For those of you who don't know what in the world Ryzom is, you can sort of be forgiven. It's one of those games that seems to be uniquely brilliant while managing to fall off the radar altogether, which is a real shame. So this week I'm going to discuss the game in an overarching sense, outline what I'm looking forward to, and of course give everyone a chance to vote on the character that I'll be making for the next six weeks of exploration.
The Saga of Ryzom (as the game was originally known) launched in September of 2004, giving players a chance to explore a world that might best be described as beautiful and baffling. And it's best to get this out of the way right off the bat: Ryzom was designed, from the ground up, to have a truly staggering number of moving pieces. The game's wildlife behaves according to believable patterns, meaning that herd animals move as a herd, migrate depending on season, and scatter when they detect predators. You can't even learn something as simple as an early melee attack without understanding that the game's entire ability system can be edited, meaning that each "ability" is really just a handful of traits that can be altered to create custom abilities.
Interesting? Definitely. Unique? Certainly. The sort of thing that throws you into the deep end with no explanation of how to start swimming? Yeah, pretty much.
Put simply, this was a game that would have been a challenge to get a handle on no matter when it launched. And to the game's great misfortune, it launched two months before a much more accessible game was launched, which meant that this small indie title fumbled along for quite some time before a mess of near-shutdowns, acquisitions by other companies, and finally its current incarnation under the aegis of Winch Gate Property.
And yet through all of this, the game has remained stunningly beautiful and unique. The fact that you can directly edit your abilities, the fact that you have a realistic and open world to explore, the overall tenor of the game -- none of that has changed. It advertises itself as a roleplayer's world, a fresh new place for you to adventure as you wish, a living world that's different from our own. It's also one of the few games that's native to both the Mac and Linux, and the entire game engine is open source. If you wanted to, you could basically create your own little Ryzom.
Want a private server? Go for it. The developers encourage you to try that out if you have the ability to run it. How unique is that?
My own experiences with Ryzom are constrained to a single set of experiences back forever ago in the free trial.

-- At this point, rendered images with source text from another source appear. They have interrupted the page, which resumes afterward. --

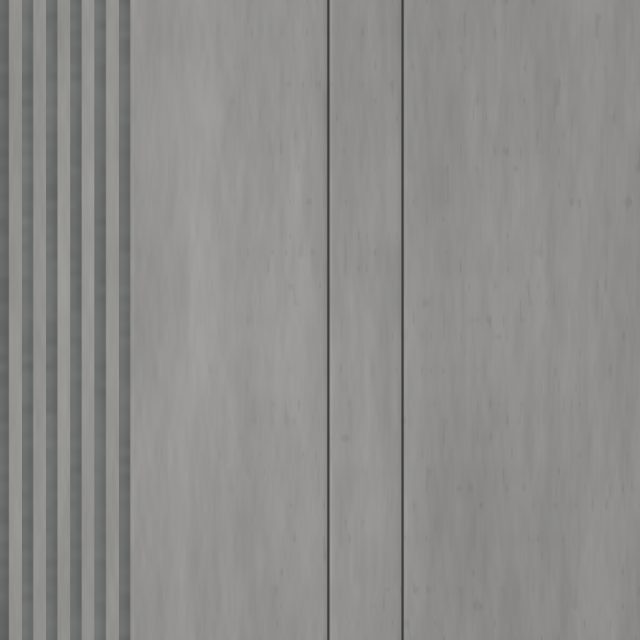
This texture is drawn by a Shadertoy shader. Its source:

```glsl
// Grey wood cladding: a ribbed strip on the left, then three flat boards
// split by two thin dark seams. The grain is value noise stretched along y;
// ribs come from a repeated groove, seams from distance to a vertical line.

float hash(vec2 p) {
    return fract(sin(dot(p, vec2(127.1, 311.7))) * 43758.545);
}

float noise(vec2 p) {
    vec2 i = floor(p), f = fract(p);
    f = f * f * (3.0 - 2.0 * f);
    return mix(mix(hash(i), hash(i + vec2(1, 0)), f.x),
               mix(hash(i + vec2(0, 1)), hash(i + vec2(1, 1)), f.x), f.y);
}

// Vertical fibres from broad stains down to fine threads, centred on zero
float woodGrain(vec2 p) {
    float grain = 0.0, weight = 0.032;
    vec2 scale = vec2(13.0, 1.6);
    for (int i = 0; i < 5; i++) {
        grain += weight * (noise(p * scale + float(i) * 17.3) - 0.5);
        scale *= vec2(2.1, 2.2);
        weight *= 0.86;
    }
    return grain;
}

// Antialiased coverage of a vertical line
float verticalLine(float x, float center, float halfWidth, float soft) {
    return 1.0 - smoothstep(halfWidth - soft, halfWidth + soft, abs(x - center));
}

void mainImage(out vec4 fragColor, in vec2 fragCoord) {
    vec2 uv = fragCoord / iResolution.xy;
    float pixel = 1.0 / iResolution.x;
    float soft = max(pixel, 0.0013);

    // Board tone: palest left of the seams, duller toward the right
    float tone = 0.582 - 0.024 * smoothstep(0.45, 0.85, uv.x);
    tone += 0.010 * verticalLine(uv.x, 0.28, 0.07, 0.07);
    tone -= 0.012 * smoothstep(0.65, 1.0, uv.y);
    tone -= 0.010 * smoothstep(0.35, 0.0, uv.y);
    tone += woodGrain(uv);

    // Short dark pores scattered through the boards
    float pores = noise(uv * vec2(150.0, 38.0) + 41.0);
    tone -= 0.030 * smoothstep(0.82, 1.0, pores) * smoothstep(0.2, 0.5, uv.x);
    vec3 color = tone * vec3(1.004, 1.0, 0.993);

    // Ribs: each groove ends at a crisp right edge and darkens toward it
    float period = 0.0379, grooveWidth = 0.0183;
    float ribX = mod(uv.x - 0.0140 + grooveWidth, period);
    float groove = smoothstep(-soft, soft, ribX)
                 * (1.0 - smoothstep(grooveWidth - soft, grooveWidth + soft, ribX));
    groove *= 1.0 - step(0.212, uv.x);
    float shade = 0.447 - 0.045 * smoothstep(0.2, 1.0, ribX / grooveWidth);
    shade += 0.035 * (noise(uv * vec2(30.0, 75.0)) - 0.5);
    shade += 0.030 * (noise(uv * vec2(26.0, 7.0) + 9.0) - 0.5);
    shade -= 0.025 * smoothstep(0.03, 0.0, uv.x);
    color = mix(color, shade * vec3(0.985, 1.005, 0.995), groove);

    // Pale lip on the first flat board beside the last groove
    color += 0.015 * verticalLine(uv.x, 0.208, 0.002, 0.002);

    // Seams: faint shadow and lit bevel around a thin dark gap
    for (int i = 0; i < 2; i++) {
        float center = i == 0 ? 0.5130 : 0.6290;
        color -= 0.030 * verticalLine(uv.x, center - 0.003, 0.004, 0.004);
        color += 0.020 * verticalLine(uv.x, center + 0.005, 0.002, 0.002);
        float gap = verticalLine(uv.x, center, 0.0018, soft);
        color = mix(color, vec3(0.225, 0.228, 0.222), 0.95 * gap);
    }

    fragColor = vec4(color, 1.0);
}
```
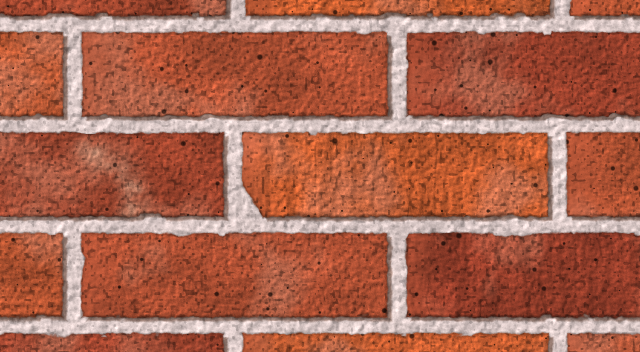
Reproduce this texture procedurally as a Shadertoy shader.

```glsl
// Weathered red brick wall in running bond with pale, gritty mortar.
// Each brick is a rough-edged box distance; its tone follows from its column and row.
// Noise relief lit from the upper left gives grain, and an offset lookup casts shadows.

#define PITCH vec2(0.922, 0.2854)      // brick plus joint, in canvas heights
#define WALL_ORIGIN vec2(0.205, 0.0755)
#define BRICK_HALF vec2(0.434, 0.1195)
#define TO_LIGHT vec2(-0.013, 0.011)
#define EDGE_WEAR 0.010
#define GRAIN 0.62
#define MORTAR_RELIEF 0.50
#define DARK_RED vec3(0.56, 0.23, 0.16)
#define BRICK_RED vec3(0.69, 0.32, 0.205)
#define ORANGE vec3(0.78, 0.37, 0.19)
#define PINK_DUST vec3(0.75, 0.46, 0.36)
#define MORTAR vec3(0.86, 0.79, 0.78)

float hash(vec2 p) {
    vec3 v = fract(vec3(p.xyx) * 0.1031);
    v += dot(v, v.yzx + 33.33);
    return fract((v.x + v.y) * v.z);
}

float noise(vec2 p) {
    vec2 i = floor(p), f = fract(p);
    f = f * f * (3.0 - 2.0 * f);
    return mix(mix(hash(i), hash(i + vec2(1, 0)), f.x),
               mix(hash(i + vec2(0, 1)), hash(i + vec2(1, 1)), f.x), f.y);
}

float fbm(vec2 p) {
    float sum = 0.0, amp = 0.5;
    for (int i = 0; i < 4; i++) {
        sum += amp * noise(p);
        p = mat2(1.6, 1.2, -1.2, 1.6) * p + 7.3;
        amp *= 0.5;
    }
    return sum / 0.9375;
}

// Lit slope of a noise relief, positive where it faces the light
float relief(vec2 p, float freq) {
    return fbm(p * freq) - fbm(p * freq + vec2(-0.45, 0.45));
}

// Signed distance to the brick of this cell; also gives its local position and tone
float brickDistance(vec2 p, out vec2 local, out float tone) {
    vec2 g = (p - WALL_ORIGIN) / PITCH;
    float row = floor(g.y);
    g.x -= 0.5 * mod(row, 2.0) + 0.012 * (hash(vec2(row, 4.0)) - 0.5);
    float column = floor(g.x);
    local = (fract(g) - 0.5) * PITCH;
    tone = fract(0.4 - 0.3 * column + 0.52 * row);

    vec2 box = abs(local) - BRICK_HALF;
    float d = length(max(box, 0.0)) + min(max(box.x, box.y), 0.0);

    // One tone loses its lower left corner
    if (abs(tone - 0.92) < 0.02)
        d = max(d, dot(local - vec2(-0.429, -0.038), vec2(-0.83, -0.55)));

    // Ragged arrises with occasional deeper nicks
    float nick = smoothstep(0.68, 0.9, noise(p * 27.0 + 5.0));
    return d + EDGE_WEAR * (fbm(p * 55.0) - 0.5) + 0.008 * nick;
}

vec3 brickColor(vec2 p, vec2 local, float tone, float d) {
    vec3 color = mix(DARK_RED, BRICK_RED, smoothstep(0.0, 0.5, tone));
    color = mix(color, ORANGE, smoothstep(0.5, 1.0, tone));

    // Broad firing patches, dusty areas and a smoother left end
    vec2 shifted = p + 13.0 * tone;
    color *= 0.78 + 0.42 * fbm(shifted * vec2(6.0, 9.0));
    color = mix(color, PINK_DUST, 0.6 * smoothstep(0.48, 0.75, fbm(shifted * 5.0 + 20.0)));
    float smoothEnd = 1.0 - smoothstep(-0.40, -0.27, local.x + 0.06 * noise(p * 12.0));
    color = mix(color, vec3(0.76, 0.36, 0.24), 0.5 * smoothEnd);

    // Pale arc of lime bloom
    float arc = (length(local - vec2(0.02, -0.09)) - 0.16) / 0.04;
    float bloom = exp(-arc * arc) * step(abs(tone - 0.22), 0.02) * smoothstep(-0.05, 0.1, local.x);
    color = mix(color, vec3(0.80, 0.61, 0.51), 0.65 * bloom * fbm(p * 30.0 + 3.0) * 1.6);

    // Upright drag marks and cracks on the most extreme tones
    float dragged = smoothstep(0.36, 0.40, abs(tone - 0.5));
    vec2 stretched = vec2(p.x + 0.02 * noise(p * 14.0), p.y);
    float streak = noise(stretched * vec2(70.0, 7.0));
    float crack = 1.0 - smoothstep(0.0, 0.05, abs(noise(stretched * vec2(15.0, 2.0)) - 0.5));
    color *= 1.0 + dragged * (0.24 * (streak - 0.5) - 0.28 * crack * noise(p * 18.0));

    // Sandy grain, fine specks and scattered pits
    color *= 1.0 + GRAIN * mix(1.0, 0.45, smoothEnd) * relief(p, 85.0);
    color *= 1.0 - 0.30 * smoothstep(0.66, 0.9, noise(p * 115.0));
    vec2 cell = floor(p * 14.0);
    vec2 pit = fract(p * 14.0) - 0.25 - 0.5 * vec2(hash(cell), hash(cell + 31.0));
    float radius = 0.12 * pow(hash(cell + 57.0), 4.0);
    color *= 1.0 - 0.65 * (1.0 - smoothstep(radius * 0.5, radius + 0.03, length(pit)))
                        * step(0.55, hash(cell + 57.0));

    // Dark crumbling rim, strongest along the bottom
    float rim = smoothstep(-0.010, 0.0, d) * (0.35 + 0.65 * noise(p * 65.0));
    return color * (1.0 - rim * mix(0.32, 0.6, step(local.y, -0.10)));
}

vec3 mortarColor(vec2 p, float d) {
    vec3 color = MORTAR * (0.93 + 0.14 * fbm(p * 18.0));
    color *= 1.0 + MORTAR_RELIEF * relief(p, 60.0);
    color *= 1.0 - 0.16 * smoothstep(0.66, 0.9, noise(p * 95.0));

    // Cast shadow with a soft, rough border, then contact darkening
    vec2 unusedLocal;
    float unusedTone;
    float caster = brickDistance(p + TO_LIGHT, unusedLocal, unusedTone);
    float shadow = 1.0 - smoothstep(-0.005, 0.004, caster);
    color *= mix(vec3(1.0), vec3(0.64, 0.57, 0.53), shadow);
    return color * (1.0 - 0.22 * (1.0 - smoothstep(0.0, 0.007, d)));
}

void mainImage(out vec4 fragColor, in vec2 fragCoord) {
    vec2 p = fragCoord / iResolution.y;
    float pixel = 1.0 / iResolution.y;
    vec2 local;
    float tone;
    float d = brickDistance(p, local, tone);
    float brick = 1.0 - smoothstep(-pixel, pixel, d);
    vec3 color = mix(mortarColor(p, d), brickColor(p, local, tone, d), brick);
    fragColor = vec4(clamp(color, 0.0, 1.0), 1.0);
}
```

The funny thing is that they were, by and large, very positive experiences, enough to make me wonder why it is I never went any further in the game. Certainly it wasn't a lack of interest in the game as a whole. I think, looking back, it was simply a matter of the scope of the game versus the other things I already had on my plate.

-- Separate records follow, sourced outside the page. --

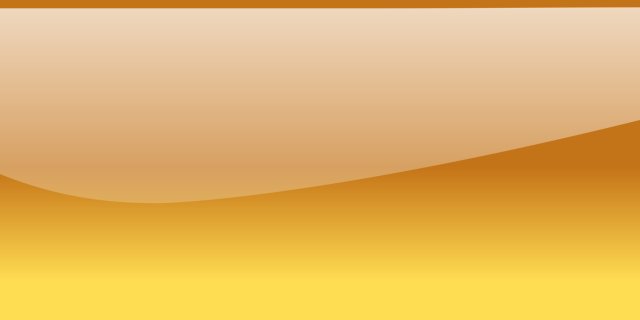
A WebGL 1 fragment shader for this background:

```glsl
precision highp float;
// Amber-to-yellow backdrop with a pale glass sheet that has a swooping lower edge.

uniform vec2 u_resolution;

// Backdrop gradient
const vec3 AMBER = vec3(0.770, 0.453, 0.094);
const vec3 YELLOW = vec3(1.000, 0.867, 0.322);
const float AMBER_Y = 0.478;
const float YELLOW_Y = 0.120;

// Glass sheet: white film, densest at the top
const vec3 FILM = vec3(1.0);
const float FILM_TOP_Y = 0.974;
const float FILM_TOP_LIFT = 0.003;
const float FILM_LOW_Y = 0.365;
const float FILM_TOP_ALPHA = 0.72;
const float FILM_LOW_ALPHA = 0.23;

// Lower edge: valley point, then the rise and bend on each side
const vec2 VALLEY = vec2(0.247, 0.365);
const float LEFT_RISE = 0.091;
const float LEFT_BEND = 2.2;
const float RIGHT_RISE = 0.260;
const float RIGHT_BEND = 1.43;

const float EDGE_PIXELS = 0.75;

float lowerEdge(float x) {
  float left = max(VALLEY.x - x, 0.0) / VALLEY.x;
  float right = max(x - VALLEY.x, 0.0) / (1.0 - VALLEY.x);
  return VALLEY.y + LEFT_RISE * pow(left, LEFT_BEND)
                  + RIGHT_RISE * pow(right, RIGHT_BEND);
}

float upperEdge(float x) {
  return FILM_TOP_Y + FILM_TOP_LIFT * smoothstep(0.6, 1.0, x);
}

vec3 backdrop(float y) {
  float t = clamp((AMBER_Y - y) / (AMBER_Y - YELLOW_Y), 0.0, 1.0);
  return mix(AMBER, YELLOW, t);
}

float filmAlpha(float y) {
  float t = clamp((y - FILM_LOW_Y) / (FILM_TOP_Y - FILM_LOW_Y), 0.0, 1.0);
  return mix(FILM_LOW_ALPHA, FILM_TOP_ALPHA, t);
}

void main() {
  vec2 uv = gl_FragCoord.xy / u_resolution;
  float soft = EDGE_PIXELS / u_resolution.y;

  // Coverage of the sheet between its two edges
  float low = lowerEdge(uv.x);
  float high = upperEdge(uv.x);
  float inside = smoothstep(low - soft, low + soft, uv.y)
               * (1.0 - smoothstep(high - soft, high + soft, uv.y));

  vec3 color = mix(backdrop(uv.y), FILM, inside * filmAlpha(uv.y));
  gl_FragColor = vec4(color, 1.0);
}
```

Now, however, I'm excited. I'm curious about what sort of things I can create with the game's ability system, about what sort of character I'll make, about what I'll be doing in the world of Atys. And so I'm turning the polls over to you, the readers, as is always the way in these columns. Well, after a little more preamble, anyhow.
For those of you unfamiliar with the game's setting, let me sum up. Characters can be from one of four different civilizations. The Fyros are desert dwellers, serving as the game's "average" humanoid (insomuch as you can have an average in such a setting). The Matis are forest-dwelling masters of botany and biotechnology, making their homes among trees and mastering careful growth. The Trykers are lake-dwellers, building floating homes utilizing wind power. And my personal favorite, the Zorai, are jungle-dwellers wearing genetically bonded tribal masks.
Left to my own devices, I'd probably make a Zorai because man they're cool. But it's not up to me.
The other major choice at character creation is which character "package" you start with. All characters are capable of learning anything as they progress due to the game's tiered leveling system. You start out by leveling just "Magic," for instance, but then it subdivides into "Offensive Magic" and "Defensive Magic," and so on and so forth as you focus on certain skills. However, there are four basic packages for players to start with, each one focusing on a different aspect of gameplay. I intend to explore a bit of everything during my first steps into the game, but my starting package will determine where I excel to begin with.
So go forth and vote! To make it easier to fit in time to play, I've decided the polls will be closing at the start of Saturday, so vote early! And of course, we have another bonus poll. See you next week when the adventure kicks off proper!
After five months out of the spin, Eliot Lefebvre is back for another round of Choose My Adventure, the game where you decide what the writer is going to do! Check back each Wednesday for a recap of the last week's play, then sound off in the polls and the comments to determine the course of action for the next week!